Haitians, International Donors Need To Do Better On Housing
“The only thing that seems to be moving relentlessly ahead in Haiti is the weather, with punishing heat and near-daily thunderstorms settling in for the summerÂ â€“ and the hurricane season that just begun,” according to a New York Times editorial highlightingÂ some of the problems with the Haitian reconstruction effort.Â “Meanwhile, more than a million people are still displaced, many in tent cities with little protection from the storms. And Haiti’s government has no clear strategy to get them out of the camps and into more secure shelter any time soon,” the newspaper writes.
The New York Times describes the situation in Corail-Cesse Lesse,Â “a new camp about 10 miles north of Port-au-Prince,” which is highlighted as “one example among many of disastrously poor planning.”
The editorial concludes: “With all the attention to Haiti’s problems and the vast outpouring of generosity, it is intolerable that so many Haitians still have no safe place to live.Â [President Rene Preval]Â and his government urgently need to do better. So do Haiti’s backers in Washington and at the United Nations” (6/8).
U.S. Investment In Development, Diplomacy Is Essential
In a Politico opinion piece,Â former Senate Majority Leaders Tom Daschle (D-S.D.)Â and Bill Frist (R-Tenn.)Â outline why the U.S. should “engage with the world” throughÂ a “renewed commitment to development and diplomacyÂ â€“ as well as our military strength.”

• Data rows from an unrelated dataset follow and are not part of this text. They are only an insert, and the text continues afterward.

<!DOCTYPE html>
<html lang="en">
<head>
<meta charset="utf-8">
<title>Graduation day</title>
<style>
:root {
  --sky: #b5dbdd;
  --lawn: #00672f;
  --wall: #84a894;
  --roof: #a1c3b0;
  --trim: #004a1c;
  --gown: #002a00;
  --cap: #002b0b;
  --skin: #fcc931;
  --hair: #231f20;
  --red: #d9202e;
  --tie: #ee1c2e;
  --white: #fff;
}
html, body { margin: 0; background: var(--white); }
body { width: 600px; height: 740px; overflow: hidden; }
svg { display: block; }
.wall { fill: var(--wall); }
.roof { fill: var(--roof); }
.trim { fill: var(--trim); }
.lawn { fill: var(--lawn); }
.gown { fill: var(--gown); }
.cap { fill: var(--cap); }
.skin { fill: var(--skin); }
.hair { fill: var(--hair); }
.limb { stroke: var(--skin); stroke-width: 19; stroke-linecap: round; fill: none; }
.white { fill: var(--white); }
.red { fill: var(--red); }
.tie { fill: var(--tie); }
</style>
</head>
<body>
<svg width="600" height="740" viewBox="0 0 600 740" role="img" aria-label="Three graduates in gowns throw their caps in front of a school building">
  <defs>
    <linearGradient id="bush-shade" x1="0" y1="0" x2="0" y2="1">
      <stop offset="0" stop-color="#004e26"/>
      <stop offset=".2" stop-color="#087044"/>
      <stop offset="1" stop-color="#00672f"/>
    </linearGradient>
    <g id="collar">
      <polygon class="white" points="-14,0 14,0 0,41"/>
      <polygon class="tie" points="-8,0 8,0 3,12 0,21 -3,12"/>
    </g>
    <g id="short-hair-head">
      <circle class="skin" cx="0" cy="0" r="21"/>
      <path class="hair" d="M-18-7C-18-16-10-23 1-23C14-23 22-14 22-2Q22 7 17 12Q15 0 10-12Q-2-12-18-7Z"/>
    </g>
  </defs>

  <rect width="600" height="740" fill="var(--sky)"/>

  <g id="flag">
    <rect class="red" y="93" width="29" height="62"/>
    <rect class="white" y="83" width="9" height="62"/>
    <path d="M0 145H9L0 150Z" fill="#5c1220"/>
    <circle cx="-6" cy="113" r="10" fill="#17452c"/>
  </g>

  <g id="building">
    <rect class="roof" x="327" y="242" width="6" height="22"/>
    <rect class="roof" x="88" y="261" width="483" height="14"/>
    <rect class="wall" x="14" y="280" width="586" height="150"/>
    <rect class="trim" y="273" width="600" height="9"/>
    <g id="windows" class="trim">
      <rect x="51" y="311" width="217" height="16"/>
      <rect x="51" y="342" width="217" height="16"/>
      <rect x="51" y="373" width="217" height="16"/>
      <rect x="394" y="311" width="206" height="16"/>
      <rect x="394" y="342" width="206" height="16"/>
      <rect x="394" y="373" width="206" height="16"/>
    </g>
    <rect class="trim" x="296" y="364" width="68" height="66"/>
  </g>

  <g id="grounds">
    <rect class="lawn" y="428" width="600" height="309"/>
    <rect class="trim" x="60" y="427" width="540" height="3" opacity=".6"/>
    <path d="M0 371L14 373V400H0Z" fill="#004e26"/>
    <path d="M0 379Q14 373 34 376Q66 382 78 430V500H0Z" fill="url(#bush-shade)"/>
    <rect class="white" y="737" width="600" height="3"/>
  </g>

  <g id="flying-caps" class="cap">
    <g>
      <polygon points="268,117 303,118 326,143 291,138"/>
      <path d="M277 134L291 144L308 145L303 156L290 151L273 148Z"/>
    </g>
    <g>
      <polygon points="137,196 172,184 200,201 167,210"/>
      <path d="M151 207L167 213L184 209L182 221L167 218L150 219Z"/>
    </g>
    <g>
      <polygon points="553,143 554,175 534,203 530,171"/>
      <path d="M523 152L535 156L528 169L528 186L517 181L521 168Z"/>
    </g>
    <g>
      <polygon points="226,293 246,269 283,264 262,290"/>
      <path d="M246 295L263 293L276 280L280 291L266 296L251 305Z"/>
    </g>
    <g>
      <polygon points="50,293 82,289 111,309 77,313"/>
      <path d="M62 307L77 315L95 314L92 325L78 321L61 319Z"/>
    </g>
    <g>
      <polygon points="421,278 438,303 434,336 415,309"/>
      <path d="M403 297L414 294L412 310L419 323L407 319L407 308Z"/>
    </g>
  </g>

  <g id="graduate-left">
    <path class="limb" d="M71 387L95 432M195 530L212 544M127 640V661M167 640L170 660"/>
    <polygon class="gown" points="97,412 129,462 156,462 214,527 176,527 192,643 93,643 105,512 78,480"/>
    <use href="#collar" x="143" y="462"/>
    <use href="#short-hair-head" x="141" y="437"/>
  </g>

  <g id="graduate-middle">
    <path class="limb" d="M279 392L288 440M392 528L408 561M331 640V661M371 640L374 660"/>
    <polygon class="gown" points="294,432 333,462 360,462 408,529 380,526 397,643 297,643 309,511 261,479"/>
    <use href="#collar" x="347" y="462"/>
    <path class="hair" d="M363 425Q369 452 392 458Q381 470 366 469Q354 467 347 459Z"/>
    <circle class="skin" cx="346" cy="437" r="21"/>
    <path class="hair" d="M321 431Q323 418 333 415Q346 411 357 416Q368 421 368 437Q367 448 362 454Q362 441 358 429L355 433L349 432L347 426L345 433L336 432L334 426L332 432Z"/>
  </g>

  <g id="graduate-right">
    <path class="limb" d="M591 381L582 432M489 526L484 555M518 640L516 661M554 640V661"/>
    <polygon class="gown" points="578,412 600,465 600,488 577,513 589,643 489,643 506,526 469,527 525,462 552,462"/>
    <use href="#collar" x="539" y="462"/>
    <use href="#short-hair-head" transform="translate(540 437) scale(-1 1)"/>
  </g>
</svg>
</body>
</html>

“As the military does its job in stabilizing troubled states, vigorous humanitarian and diplomacy efforts can ensure that we build a lasting peace by strengthening communities and governments, reinforcing the foundations for growth and opportunity and neutralizing those who wish our country harm,” DaschleÂ and Frist write.Â “Whether it’s a Peace Corps volunteer introducing a local farmer to a new crop that is more nutritious and marketable, or a women’s group receiving a small loan to start a basket-weaving business to provide for their families, America spreads a message to the people of the world that we are a valuable partnerÂ â€“ and friend. Aid works,” according to the authors, whoÂ laud various globalÂ health efforts including PEPFAR and President Barack Obama’s “plan to address global hunger and food security and … maternal and child health through the Global Health Initiative.”

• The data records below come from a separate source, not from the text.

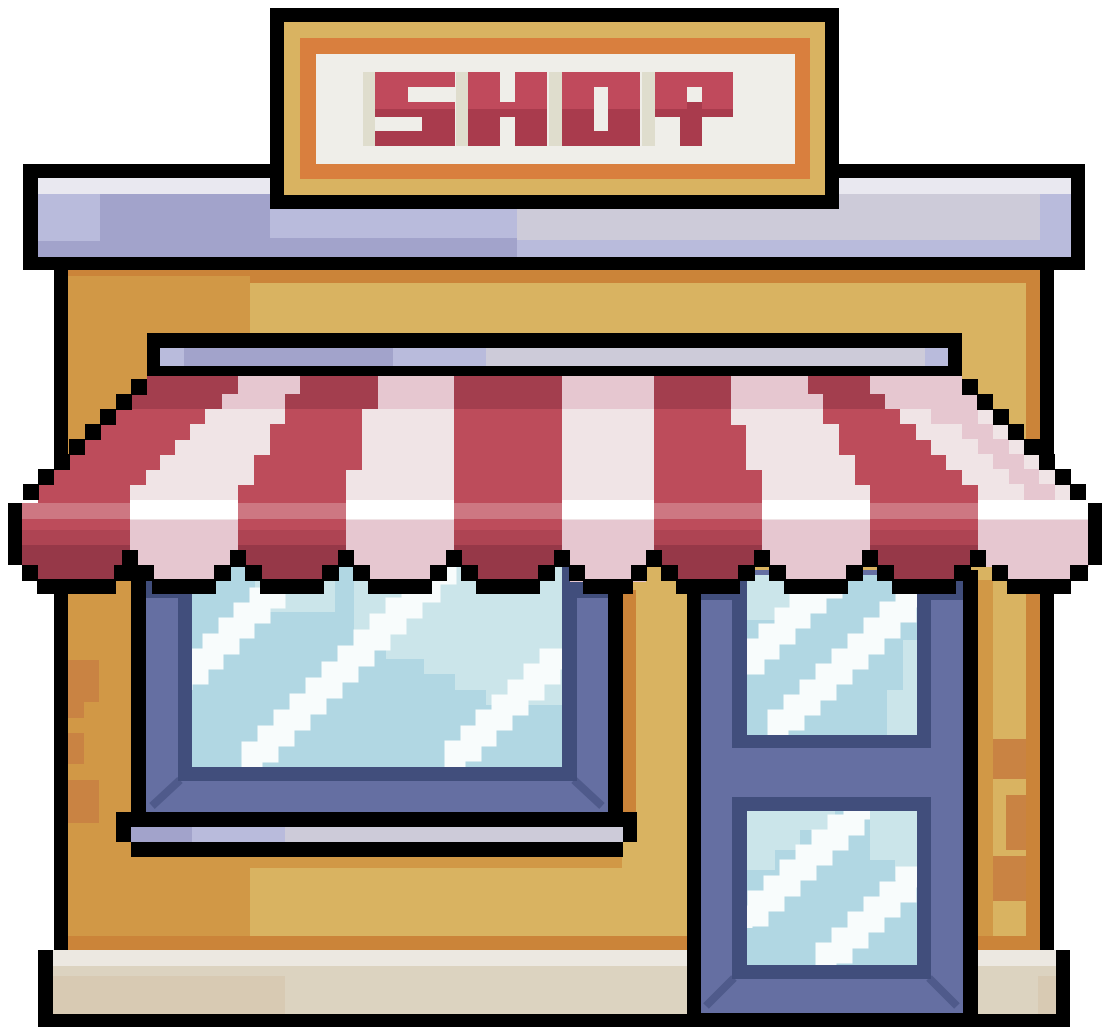
<!DOCTYPE html>
<html lang="en">
<head>
<meta charset="utf-8">
<title>Pixel shop</title>
<style>
:root{--ink:#000;--wall:#d9b361;--wall-shade:#d19846;--wall-edge:#cb8439;--brick:#c98343;--sign-rim:#d97f3e;--sign-face:#efeee9;--sign-shadow:#d9d6c2;--letter:#c04a5c;--letter-low:#a93b4d;--stone:#cdcbd9;--stone-light:#e9e8f0;--stone-blue:#a2a3cb;--stone-mid:#b9bbdc;--red:#bd4c5b;--red-dark:#963848;--pink:#f0e4e6;--pink-dark:#e6c7d0;--frame:#656fa2;--frame-dark:#414e7c;--glass:#b1d7e3;--glass-light:#cbe5ea;--shine:#f8fcfc;--base:#dcd3c0;--base-light:#ece8e1;--base-dark:#d8c6ad}
html,body{margin:0;background:#fff;overflow:hidden}
svg{display:block;width:1110px;height:1035px}
.ink{fill:var(--ink)}
.wall{fill:var(--wall)}.wall-shade{fill:var(--wall-shade)}.wall-edge{fill:var(--wall-edge)}.brick{fill:var(--brick)}
.sign-rim{fill:var(--sign-rim)}.sign-face{fill:var(--sign-face)}.sign-shadow{fill:var(--sign-shadow)}
.letter{fill:var(--letter)}.letter-low{fill:var(--letter-low)}
.stone{fill:var(--stone)}.stone-light{fill:var(--stone-light)}.stone-blue{fill:var(--stone-blue)}.stone-mid{fill:var(--stone-mid)}
.red{fill:var(--red)}.red-dark{fill:var(--red-dark)}.pink{fill:var(--pink)}.pink-dark{fill:var(--pink-dark)}
.frame{fill:var(--frame)}.frame-dark{fill:var(--frame-dark)}.glass{fill:var(--glass)}.glass-light{fill:var(--glass-light)}
.shine{fill:none;stroke:var(--shine);stroke-width:21}
.mitre{fill:none;stroke:var(--frame-dark);stroke-width:8;opacity:.6}
.base{fill:var(--base)}.base-light{fill:var(--base-light)}.base-dark{fill:var(--base-dark)}
.steps{fill:none;stroke:var(--ink);stroke-width:16}
</style>
</head>
<body>
<svg viewBox="0 0 1110 1035" role="img" aria-label="Pixel art shop front with a striped awning and a sign reading SHOP" shape-rendering="geometricPrecision">
<defs>
<clipPath id="awning-shape"><path d="M147 376H962V394H978V409H993V424H1009V439H1024V454H1039V469H1055V484H1070V503H1089V567H1070V582H1008V567H985V553H970V567H955V582H893V567H877V553H862V567H847V582H785V567H769V553H754V567H739V582H677V567H661V553H555V567H540V582H477V567H461V553H447V567H431V582H369V567H353V553H339V567H323V582H261V567H245V553H231V567H215V582H153V567H137V553H123V567H115V582H38V567H22V503H38V484H54V469H69V454H85V439H100V424H116V409H131V394H147ZM555 553H661V567H646V582H570V567H555Z"/></clipPath>
<g id="scallop-edge" class="ink"><path d="M-8 550H8V567H-8ZM7 565H24V581H7ZM22 579H86V594H22ZM84 565H101V581H84Z"/></g>
<clipPath id="window-glass"><path d="M192 560H562V767H192Z"/></clipPath>
<clipPath id="door-top-glass"><path d="M747 575H917V735H747Z"/></clipPath>
<clipPath id="door-low-glass"><path d="M747 811H917V965H747Z"/></clipPath>
</defs>

<g id="wall">
<path class="ink" d="M54 262H1054V960H54Z"/>
<path class="wall" d="M68 268H1040V950H68Z"/>
<path class="wall-shade" d="M68 268H250V950H68Z"/>
<path class="wall" d="M130 850H620V862H250V935H130Z"/>
<path class="wall-shade" d="M68 860H250V950H68ZM978 580H993V950H978ZM68 580H132V860H68Z"/>
<path class="wall-edge" d="M68 268H1040V283H68ZM1026 268H1040V950H1026ZM622 590H636V815H622ZM68 936H688V950H68ZM978 936H1040V950H978Z"/>
<path class="wall-shade" d="M68 276H250V380H68ZM132 855H622V868H132Z"/>
<path class="brick" d="M68 660H99V702H84V718H68ZM68 733H84V764H68ZM68 780H99V823H68ZM993 739H1026V779H993ZM1006 795H1026V850H1006ZM993 856H1026V901H993Z"/>
</g>

<g id="foundation">
<path class="ink" d="M38 950H1070V1027H38Z"/>
<path class="base" d="M53 950H688V1014H53ZM977 950H1056V1014H977Z"/>
<path class="base-light" d="M53 950H688V966H53ZM977 950H1056V966H977Z"/>
<path class="base-dark" d="M53 976H285V1014H53ZM1038 976H1056V1014H1038Z" opacity=".65"/>
</g>

<g id="cornice">
<path class="ink" d="M23 164H1085V270H23Z"/>
<path class="stone" d="M38 178H1071V257H38Z"/>
<path class="stone-light" d="M38 178H1071V194H38Z"/>
<path class="stone-blue" d="M100 194H270V208H517V257H100Z"/>
<path class="stone-mid" d="M38 194H100V257H38ZM270 208H517V238H270ZM517 240H1071V257H517ZM1040 194H1071V257H1040Z"/>
<path class="stone-blue" d="M38 241H517V257H38Z"/>
</g>

<g id="sign">
<path class="ink" d="M270 8H839V209H270Z"/>
<path class="wall" d="M284 22H825V195H284Z"/>
<path class="sign-rim" d="M300 38H810V179H300Z"/>
<path class="sign-face" d="M316 54H795V164H316Z"/>
<path class="sign-shadow" d="M363 72H375V146H363ZM456 72H468V146H456ZM549 72H562V146H549ZM642 72H655V146H642Z" opacity=".7"/>
<g id="shop-lettering" role="img" aria-label="SHOP">
<path class="letter" d="M375 72H455V87H408V102H455V109H375ZM468 72H500V102H515V72H547V109H468ZM562 72H640V109H608V87H594V109H562ZM655 72H733V109H702V87H687V109H655Z"/>
<path class="letter-low" d="M375 109H455V146H375V131H422V117H375ZM468 109H547V146H515V117H500V146H468ZM562 109H594V131H608V109H640V146H562ZM655 109H687V102H702V109H733V117H702V146H680V117H655Z"/>
</g>
</g>

<g id="display-window">
<path class="ink" d="M131 560H623V820H131Z"/>
<path class="frame" d="M146 560H608V812H146Z"/>
<path class="frame-dark" d="M178 560H577V781H178Z"/>
<path class="frame-dark" d="M146 580H192V598H146ZM562 580H608V598H562Z"/>
<path class="mitre" d="M152 806L180 780M602 806L574 780"/>
<g clip-path="url(#window-glass)">
<path class="glass" d="M192 560H562V767H192Z"/>
<path class="glass-light" d="M354 560H562V705H486V690H455V674H424V659H386V644H354ZM255 580H335V612H255Z"/>
<path class="shine" d="M182 690V674H198V659H213V644H229V628H244V613H260V598H275V582H292V566M252 770V752H268V736H284V720H300V704H316V688H332V672H348V656H364V640H380V624H396V608H412V592H430V574H446V560M455 768V751H471V736H486V720H502V705H518V690H534V674H550V659H570"/>
</g>
<path class="ink" d="M116 812H637V842H623V857H131V842H116Z"/>
<path class="stone" d="M131 827H623V842H131Z"/>
<path class="stone-blue" d="M131 827H192V842H131Z"/>
<path class="stone-mid" d="M192 827H285V842H192Z"/>
</g>

<g id="door">
<path class="ink" d="M687 570H978V1027H687Z"/>
<path class="frame" d="M701 570H963V1013H701Z"/>
<path class="frame-dark" d="M701 580H963V600H701ZM732 580H931V748H732ZM732 797H931V979H732Z"/>
<path class="mitre" d="M706 1006L734 978M957 1006L929 978"/>
<g clip-path="url(#door-top-glass)">
<path class="glass" d="M747 575H917V735H747Z"/>
<path class="glass-light" d="M747 575H800V620H747ZM903 640H917V735H903ZM887 690H903V735H887Z"/>
<path class="shine" d="M738 674V664H754V649H769V634H785V618H800V603H816V588H832V570M778 735V720H794V705H810V690H826V674H842V659H858V644H874V628H890V612H906V597H922"/>
</g>
<g clip-path="url(#door-low-glass)">
<path class="glass" d="M747 811H917V965H747Z"/>
<path class="glass-light" d="M747 811H835V830H800V850H775V870H747ZM870 811H917V880H895V860H870Z"/>
<path class="shine" d="M742 928V916H758V901H774V886H790V870H806V855H822V840H838V825H854V809H870M826 970V953H842V938H858V922H874V907H890V892H906V877H924"/>
</g>
</g>

<g id="awning-rail">
<path class="ink" d="M147 333H962V378H147Z"/>
<path class="stone" d="M160 348H948V366H160Z"/>
<path class="stone-blue" d="M160 348H393V366H160Z"/>
<path class="stone-mid" d="M160 348H184V366H160ZM393 348H486V366H393ZM925 348H948V366H925Z"/>
</g>

<g id="awning">
<g clip-path="url(#awning-shape)">
<path class="pink" d="M10 376H1100V590H10Z"/>
<path class="pink-dark" d="M10 376H1100V409H10ZM10 520H1100V590H10ZM900 394H962V409H978V424H993V439H1009V454H1024V469H1039V484H1055V500H1024V484H1009V469H993V454H978V439H962V424H931V409H900Z"/>
<path fill="#fff" d="M10 500H1100V519H10Z"/>
<g class="red">
<path d="M10 376H238V394H222V409H205V424H190V440H175V455H160V470H146V485H130V590H10Z"/>
<path d="M300 376H378V409H362V470H346V590H238V485H254V455H270V424H285V394H300Z"/>
<path d="M454 376H562V590H454Z"/>
<path d="M654 376H731V425H746V470H762V590H654Z"/>
<path d="M808 376H870V394H885V409H900V424H916V440H931V455H946V470H962V485H978V590H870V485H855V455H839V424H823V394H808Z"/>
</g>
<g class="red-dark">
<path d="M140 376H238V394H222V409H100V394ZM300 376H378V409H285V394H300ZM454 376H562V409H454ZM654 376H731V409H654ZM808 376H870V394H885V409H823V394H808Z" opacity=".65"/>
<path d="M10 545H130V590H10ZM238 545H346V590H238ZM454 545H562V590H454ZM654 545H762V590H654ZM870 545H978V590H870Z"/>
<path d="M10 530H130V545H10ZM238 530H346V545H238ZM454 530H562V545H454ZM654 530H762V545H654ZM870 530H978V545H870Z" opacity=".4"/>
</g>
<path fill="#fff" opacity=".24" d="M10 503H1100V519H10Z"/>
</g>
<path class="steps" d="M131 387H147M116 402H132M100 417H116M85 432H101M69 447H85M54 462H70M38 477H54M23 492H39M962 387H978M977 402H993M993 417H1009M1008 432H1024M1024 447H1040M1039 462H1055M1055 477H1071M1070 492H1086"/>
<path class="ink" d="M8 503H22V565H8ZM1088 503H1102V565H1088ZM22 565H38V581H22ZM37 579H116V594H37ZM114 565H131V581H114ZM554 550H570V567H554ZM646 550H662V567H646ZM569 565H585V581H569ZM583 579H633V594H583ZM631 565H647V581H631ZM970 550H986V567H970ZM992 565H1008V581H992ZM1007 579H1071V594H1007ZM1070 565H1088V581H1070Z"/>
<use href="#scallop-edge" x="130"/>
<use href="#scallop-edge" x="238"/>
<use href="#scallop-edge" x="346"/>
<use href="#scallop-edge" x="454"/>
<use href="#scallop-edge" x="654"/>
<use href="#scallop-edge" x="762"/>
<use href="#scallop-edge" x="870"/>
</g>
</svg>
</body>
</html>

Daschle and Frist write that they “see eye to eye on why rebuilding our civilian-led tools of development and diplomacy is important” and conclude that for “slightly more than 1 percent of the federal budget, our investment in helping others to help themselves overseas is one of the most cost-effective ways our government can keep us both safe and prosperous” (6/7).Â